BOSTON — The Distinguished Contributions to Slavic, East European and Eurasian Studies Award (SEEES), which honors senior scholars who have helped to build and develop the field through scholarship, training and service to the profession, is presented  annually, with the prize going this year to Ronald Grigor Suny, the Charles Tilly collegiate professor of social and political history and director of the Eisenberg Institute of Historical Studies at the University of Michigan and emeritus professor of political science and history at the University of Chicago.

Suny is a renowned historian and political scientist interested across the Eurasian field in both spatial and temporal terms. He is particularly noted for his studies of the Caucasus in the Soviet and post-Soviet period: he was the first holder of the Alex Manoogian Chair in Modern Armenian History at the University of Michigan (1981-1995), and the founder and director of the Armenian Studies Program there. He is the author of seven scholarly monographs, including The Baku Commune 1917-1918 (Princeton University Press, 1972); The Making of the Georgian Nation (Indiana University Press, 1988, 1994); Looking Toward Ararat: Armenia in Modern History (Indiana University Press, 1993); The Revenge of the Past (Stanford University Press, 1993); and The Soviet Experiment (Oxford University Press, 1998). He is also the editor of many collections of essays, including Making Workers Soviet (Cornell University Press, 1994); A State of Nations: Empire and Nation-making in the Age of Lenin and Stalin (Oxford University Press, 2001) and A Question of Genocide: Armenians and Turks at the End of the Ottoman Empire (Oxford University Press, 2011).

Suny’s provocative and pioneering work on nationalism is an obligatory citation not just across the Eurasian studies field, but also beyond, and he has recently also made contributions to the developing field of history of emotions.

Suny has served as chairman of the Society for Armenian Studies. He has also served on the editorial boards of Slavic Review, International Labor and Working-Class History, International Journal of Middle East Studies, The Armenian Review, Journal of the Society for Armenian Studies, Armenian Forum and Ab Imperio. He was elected president of the American Association for the Advancement of Slavic Studies for the year 2006.

Regarded with affection by former students and colleagues alike, he is a model of collegiality, and an exemplum, in the truly international scope of his interests, for the Association of Slavic, East European and Eurasian Studies in its post-Soviet and post-Cold War present.
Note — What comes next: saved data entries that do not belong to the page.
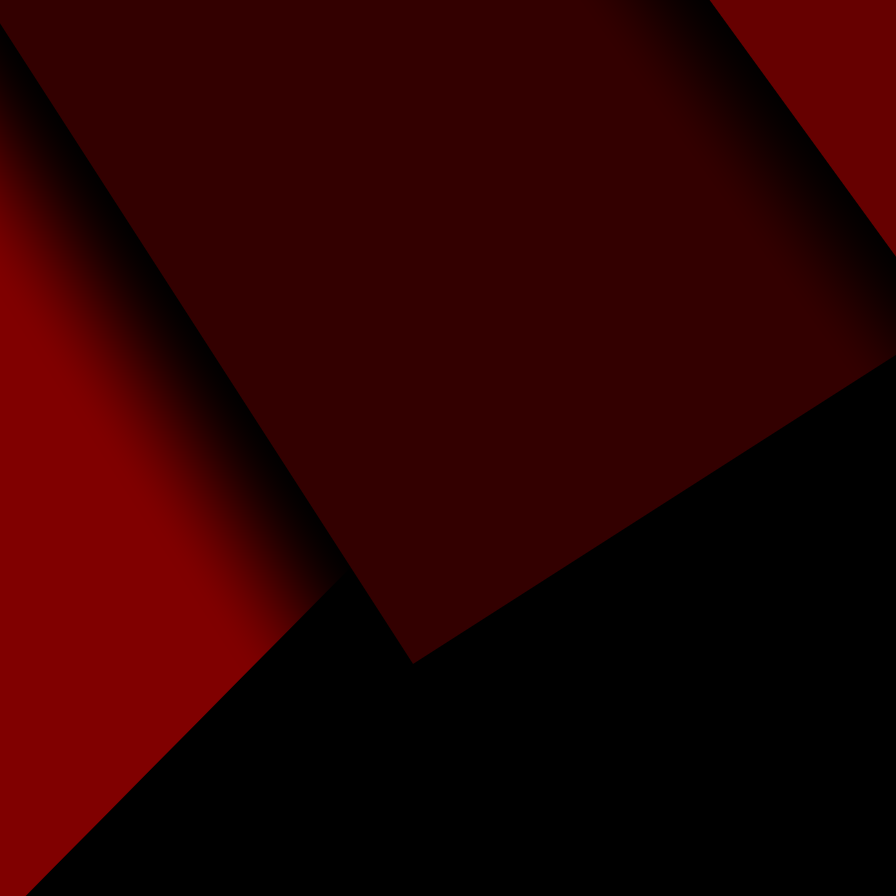
Write a Shadertoy shader that draws this background.

```glsl
// Overlapping sheets of dark red paper on black, with soft shadows.
// Each sheet is cut by signed distances to straight edges, and each shadow
// is a smooth ramp of the distance from the edge that casts it.

// Signed distance to the line from a to b, positive on its left side.
float lineSide(vec2 p, vec2 a, vec2 b) {
    vec2 along = normalize(b - a);
    vec2 offset = p - a;
    return along.x * offset.y - along.y * offset.x;
}

// Antialiased coverage, one pixel wide.
float cover(float dist) {
    return clamp(dist * min(iResolution.x, iResolution.y) + 0.5, 0.0, 1.0);
}

void mainImage(out vec4 fragColor, in vec2 fragCoord) {
    vec2 uv = fragCoord / iResolution.xy;

    // Edges of the three sheets
    vec2 panelTip = vec2(0.461, 0.259);
    float panelLeft = lineSide(uv, vec2(0.0, 0.974), panelTip);
    float panelBottom = lineSide(uv, panelTip, vec2(1.0, 0.604));
    float cornerEdge = lineSide(uv, vec2(0.792, 1.0), vec2(1.0, 0.7135));
    float redEdge = lineSide(uv, vec2(0.0286, 0.0), vec2(0.3906, 0.366));

    // Bright left sheet, shaded by the panel
    vec3 color = vec3(0.0);
    float redLight = smoothstep(-0.01, 0.165, -panelLeft);
    color = mix(color, vec3(0.5, 0.0, 0.0) * redLight, cover(redEdge));

    // Large central panel, shaded by the corner sheet
    float panelLight = smoothstep(-0.015, 0.125, -cornerEdge);
    vec3 panelColor = vec3(0.2, 0.0, 0.0) * panelLight;
    color = mix(color, panelColor, cover(min(panelLeft, panelBottom)));

    // Flat sheet in the upper right corner
    color = mix(color, vec3(0.4, 0.0, 0.0), cover(cornerEdge));

    fragColor = vec4(color, 1.0);
}
```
The Award will be presented on November 23, at the ASEEES 45th Annual Convention, in Boston.